Dwyane Wade’s fourth-quarter shooting has been good (48 percent), but he’s at 43.5 in the third. And Wade enters Sunday’s Bulls game in the midst of an unusual extended shooting slump.
Wade, who shot a remarkable 54.5 percent last season, ranks fourth in the league among shooting guards at 48.4 percent but has made less than 50 percent of his shots in his past nine games and is shooting 58 for 144 (40.3 percent) over that stretch.
Wade, who had headaches and dehydration earlier in the day Friday, said: “I was trying to get my legs under me [against Indiana]. They haven’t come with me yet. Hopefully, they come back soon.”
Wade, incidentally, said he’s not bothered by the fact Kyle Lowry surpassed him in fan voting to earn a starting backcourt spot in the All-Star Game. Lowry achieved that largely because of a Raptors-orchestrated social media campaign that helped him overcome Wade’s 115,803-vote lead two weeks ago.
“I wasn’t vote watching,” said Wade, who had been an All-Star starter since 2006. “[The Raptors] had an unbelievable campaign. Kudos to them. … It’s more important for him than it would have been to me.”

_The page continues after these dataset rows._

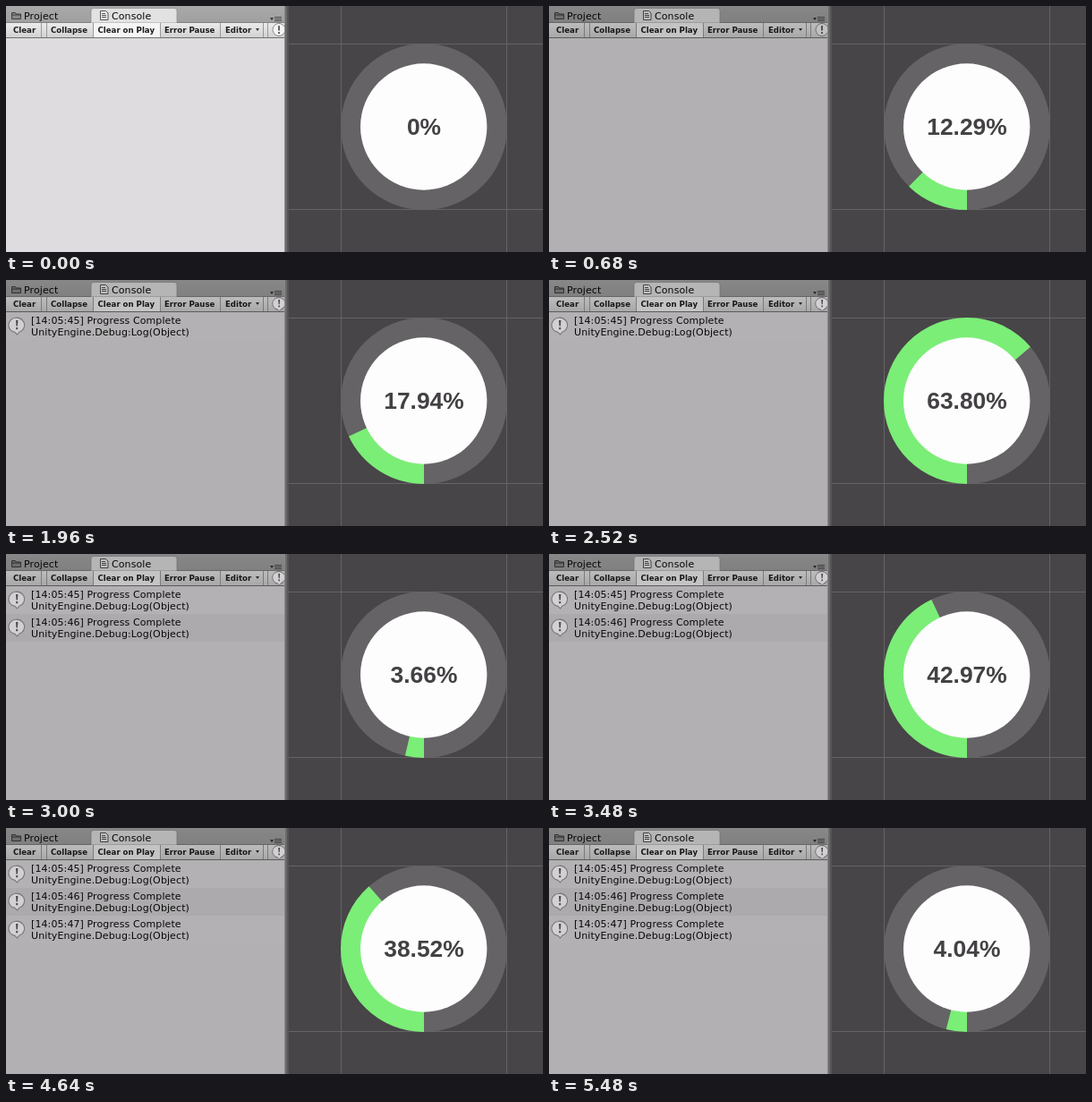
An HTML page that plays this animation: 600x275 px, repeating every 5520 ms.

```html
<!DOCTYPE html>
<html lang="en">
<head>
<meta charset="utf-8">
<title>Circular progress</title>
<style>
  html, body { margin: 0; width: 100%; height: 100%; overflow: hidden; background: #474547; }
  svg { display: block; width: 600px; height: 275px; }
  text { font-family: "DejaVu Sans", sans-serif; font-size: 11px; letter-spacing: .1px; fill: #080808; white-space: pre; }
  .bar text { font-size: 8.6px; font-weight: bold; letter-spacing: 0; fill: #1c1c1c; }
  #percent { font: bold 26.4px "Liberation Sans", Arial, sans-serif; letter-spacing: 0; fill: #434143; text-anchor: middle; filter: blur(.5px); }
</style>
</head>
<body>
<svg viewBox="0 0 600 275">
  <defs>
    <linearGradient id="tabs" x2="0" y2="1"><stop stop-color="#a9a9a9"/><stop offset="1" stop-color="#9f9f9f"/></linearGradient>
    <linearGradient id="tool" x2="0" y2="1"><stop stop-color="#ebebeb"/><stop offset="1" stop-color="#d2d2d2"/></linearGradient>
    <symbol id="bubble" viewBox="0 0 22 22" width="22" height="22">
      <path d="M9 18.4A8.8 8.2 0 1 1 14 18L11.500 21Z" fill="#d2d0d2" stroke="#777577" stroke-width="1.1"/>
      <path d="M10 5h2.400l-.5 6.500h-1.400zM10.200 13h2v2.200h-2z" fill="#4c4a4c"/>
    </symbol>
    <clipPath id="panel"><path d="M0 0H311V275H0z"/></clipPath>
  </defs>

  <g clip-path="url(#panel)">
    <path d="M0 0H312V275H0z" fill="#dedcde"/>
    <path d="M0 0H312V19H0z" fill="url(#tabs)"/>
    <path d="M95 19V5.500q0-3 3-3H188q3 0 3 3V19z" fill="#e2e2e2" stroke="#8c8c8c" stroke-width=".7"/>
    <path d="M6.500 14.500v-7h4l1 1.500h5v5.500zM6.500 10h10" fill="#888" stroke="#3c3c3c"/>
    <path d="M105.500 5.500h6l2.500 2.500v7.500h-8.500zM107 8.500h4M107 10.500h5M107 12.500h5" fill="#eee" stroke="#444" stroke-width=".9"/>
    <text x="20" y="14.500">Project</text>
    <text x="118" y="14.500">Console</text>
    <path d="M295 13h4l-2 3z" fill="#333"/>
    <path d="M300 12.500h8M300 14.500h8M300 16.500h8" stroke="#444" stroke-width=".9"/>
    <g class="bar">
      <path d="M0 19H312V35H0z" fill="url(#tool)"/>
      <path d="M97 19H172V35H97z" fill="#f6f5f6"/>
      <path d="M39.500 19v16M45.500 19v16M97.500 19v16M172.500 19v16M239.500 19v16M287.500 19v16M292.500 19v16" stroke="#999"/>
      <path d="M0 18.500H95M191 18.500H312" stroke="#808080"/>
      <path d="M0 35.500H312" stroke="#707070"/>
      <text x="8" y="30">Clear</text>
      <text x="50" y="30">Collapse</text>
      <text x="102.500" y="30">Clear on Play</text>
      <text x="177" y="30">Error Pause</text>
      <text x="245" y="30">Editor</text>
      <path d="M279 25h4l-2 3z" fill="#333"/>
      <circle cx="305" cy="26.500" r="7" fill="#f3f3f3" stroke="#888"/>
      <path d="M305 22v5.500M305 29v2" stroke="#444" stroke-width="1.6"/>
    </g>
    <path id="tint" d="M0 0H312V275H0z" opacity=".2"/>
    <use id="counter" href="#bubble" transform="translate(296.200 18) scale(.8)"/>
    <g id="logs"></g>
  </g>

  <path d="M311 0h5v275h-5z" fill="#565456"/>
  <path d="M311.500 0v275" stroke="#8a888a"/>
  <path d="M312 0h2v275h-2z" fill="#6b696b"/>
  <path d="M316 42.500H600M316 227.500H600M374.500 0V275M559.500 0V275" stroke="#656365"/>
  <g transform="translate(467 135)">
    <circle r="93" fill="#656365"/>
    <circle id="arc" r="81.500" fill="none" stroke="#7bee77" stroke-width="23" pathLength="100" transform="rotate(90)"/>
    <circle cx="-.3" r="70.700" fill="#fefdfe"/>
    <text id="percent" y="9"></text>
  </g>
</svg>
<script>
const LOOP = 5520, STEP = 40, GAIN = 3.276;
// [start in ms, percent at that moment]
const runs = [[560, 2.462], [1760, 1.556], [2960, .382], [4200, 2.484], [5400, 100], [5440, .764]];
const logTimes = runs.slice(1, 4).map(run => run[0]);
const $ = id => document.getElementById(id);
const show = (el, on) => el.setAttribute('visibility', on ? 'visible' : 'hidden');

$('logs').innerHTML = logTimes.map((_, i) => `
  <g transform="translate(0 ${i * 31})">
    <path d="M0 36H312V67H0z" fill="${i % 2 ? '#acaaac' : '#b3b1b3'}"/>
    <use href="#bubble" x="1" y="40"/>
    <text x="28" y="49">[14:05:${45 + i}] Progress Complete</text>
    <text x="28" y="62">UnityEngine.Debug:Log(Object)</text>
  </g>`).join('');

function progress(t) {
  const run = runs.findLast(([start]) => t >= start);
  return run ? Math.min(100, run[1] + Math.floor((t - run[0]) / STEP) * GAIN) : 0;
}

function draw() {
  const t = performance.now() % LOOP, p = progress(t);
  show($('tint'), t >= 280);
  show($('counter'), t >= logTimes[0]);
  [...$('logs').children].forEach((log, i) => show(log, t >= logTimes[i]));
  show($('arc'), p > 0);
  $('arc').setAttribute('stroke-dasharray', p < 100 ? `${p} 200` : 'none');
  $('percent').textContent = (p % 100 ? p.toFixed(2) : p) + '%';
  requestAnimationFrame(draw);
}
draw();
</script>
</body>
</html>
```
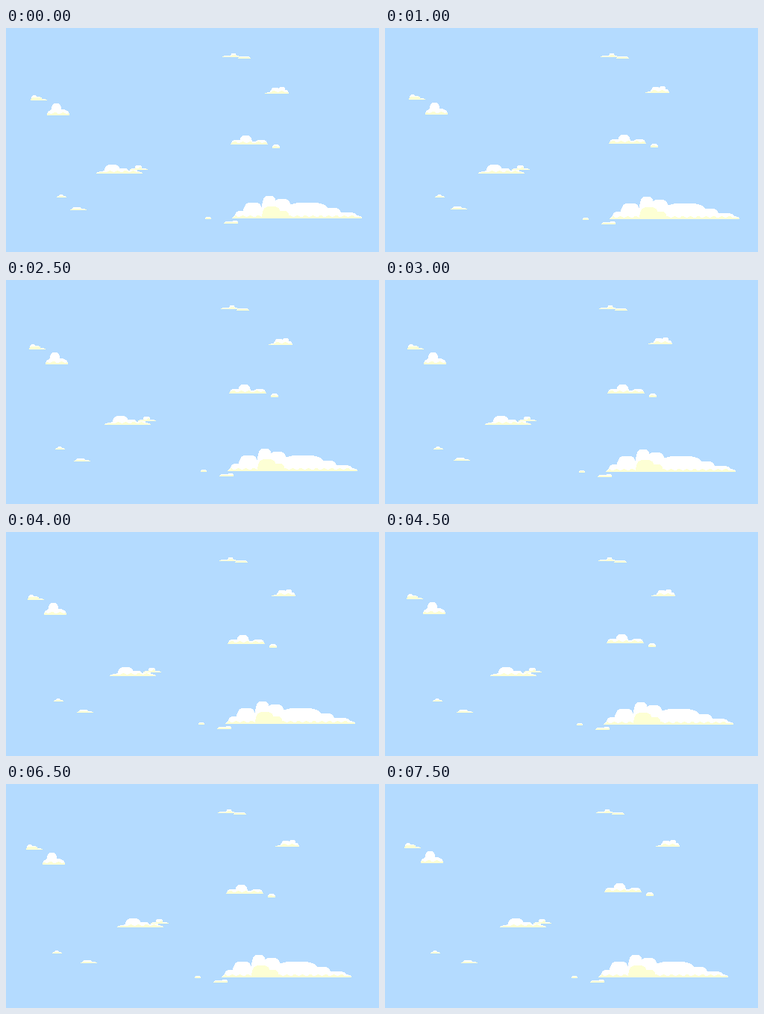
An HTML page with a canvas for the animation above (8 s loop, 500x300 px).

```html
<!DOCTYPE html>
<html lang="en">
<head>
<meta charset="utf-8">
<title>Drifting clouds</title>
<style>
html, body { margin: 0; width: 100%; height: 100%; overflow: hidden; background: #b4dbff; }
canvas { display: block; }
</style>
</head>
<body>
<canvas width="500" height="300"></canvas>
<script>
const STEP = 500, LOOP = 8000;
const WHITE = '#fff', CREAM = '#fdffd4';
const ctx = document.querySelector('canvas').getContext('2d');

// Whole-pixel drift: speed per step and starting fraction for each axis
const drift = (speed, start, sign) => k => sign * Math.floor(speed * k + start);

const level = { x: drift(.455, .37, -1), y: () => 0 };
const near = { x: drift(1.067, .5, 1), y: drift(.267, .55, -1) };
const rising = { x: drift(.5, 0, -1), y: drift(.72, .53, -1) };
const quick = { x: drift(2.18, .6, 1), y: drift(.2, .5, -1) };
const sinking = { x: drift(1.1, .55, -1), y: drift(.27, .6, 1) };

// A puff is a rounded mound standing on the cloud's base line
const puff = (centre, radius, height) => ({ centre, radius, height });

function heightAt(x, puffs) {
  const heights = puffs.map(({ centre, radius, height }) =>
    height * Math.sqrt(Math.max(0, 1 - ((x + .5 - centre) / radius) ** 4)));
  return Math.round(Math.max(0, ...heights));
}

const clouds = [];
function cloud(path, base, puffs, glow = []) {
  const start = Math.floor(Math.min(...puffs.map(p => p.centre - p.radius)));
  const end = Math.ceil(Math.max(...puffs.map(p => p.centre + p.radius)));
  clouds.push({ path, base, puffs, glow, start, end });
}

cloud(level, 39, [puff(302, 12, 2), puff(305, 4, 5)]);
cloud(level, 41, [puff(319.5, 8.5, 3)]);
cloud(level, 227, [puff(74.5, 6.5, 2), puff(74, 3.5, 4)]);

cloud(near, 88, [puff(363, 16, 2), puff(366, 13, 6), puff(361, 6, 8), puff(370, 5, 9)]);
cloud(near, 244, [puff(97, 11, 2), puff(95, 7, 4)]);

cloud(rising, 97, [puff(44, 11, 2), puff(41, 8, 5), puff(38, 4, 7)], [puff(41, 8, 4)]);
cloud(rising, 117, [puff(70, 15, 8), puff(67.5, 7.5, 16)]);
cloud(rising, 156, [puff(326, 25, 4), puff(309, 7, 6), puff(321.5, 8.5, 12), puff(342, 8, 6)]);
cloud(rising, 161, [puff(362, 5, 5)]);

cloud(quick, 195, [puff(152, 31, 4), puff(142.5, 11, 12), puff(157, 8, 7), puff(171, 6, 6)]);
cloud(quick, 190, [puff(178, 12.5, 2), puff(177.5, 5, 6)]);

cloud(sinking, 256, [puff(271, 4, 3)]);
cloud(sinking, 262, [puff(301.5, 9.5, 3), puff(307, 4, 4)]);
cloud(sinking, 255, [
  puff(370, 67, 7), puff(318, 12, 10), puff(331, 14, 21), puff(353, 11, 30),
  puff(370, 14, 26), puff(404, 32, 21), puff(438, 12, 14), puff(457, 14, 8), puff(465, 12, 4)
], [puff(356, 13, 16), puff(370, 10, 10)]);

function bar(x, base, height, colour) {
  ctx.fillStyle = colour;
  ctx.fillRect(x, base - height, 1, height);
}

function drawCloud({ base, puffs, glow, start, end }) {
  for (let x = start; x < end; x++) {
    const height = heightAt(x, puffs);
    const strip = Math.round(Math.min(height * .6, 3 + Math.sin(x * .6)));
    bar(x, base, height, WHITE);
    bar(x, base, Math.min(height, Math.max(strip, heightAt(x, glow))), CREAM);
  }
}

function draw() {
  const k = Math.floor(performance.now() % LOOP / STEP);
  ctx.clearRect(0, 0, 500, 300);
  for (const item of clouds) {
    ctx.save();
    ctx.translate(item.path.x(k), item.path.y(k));
    drawCloud(item);
    ctx.restore();
  }
  requestAnimationFrame(draw);
}
draw();
</script>
</body>
</html>
```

Asked if he expects to a named an Eastern Conference reserve, he said: “I don’t care about that stuff. It’s not really a concern for me.”
SUNDAY: HEAT AT BULLS
When/where: 1 p.m., United Center in Chicago.
TV/radio: ABC; WAXY 104.3 FM, 790 AM and WAQI 710 AM (Spanish).
Series: Bulls lead 54-43, including 1-0 this season.
Noteworthy: Playing without Chris Bosh, the Heat shot just 35 percent and Dwyane Wade was 7 for 18 in a 93-75 Bulls win Dec. 14 in Miami. … Two players are questionable with ankle injuries: Heat center Hassan Whiteside (who has missed two games) and Bulls forward Mike Dunleavy (who has missed 10). … The Bulls will honor Heat forward Luol Deng with a tribute during the first timeout; it’s his first appearance back in Chicago since his trade to Cleveland last January. Deng, who played 9 1/2 seasons in Chicago, said “there definitely will be emotions.”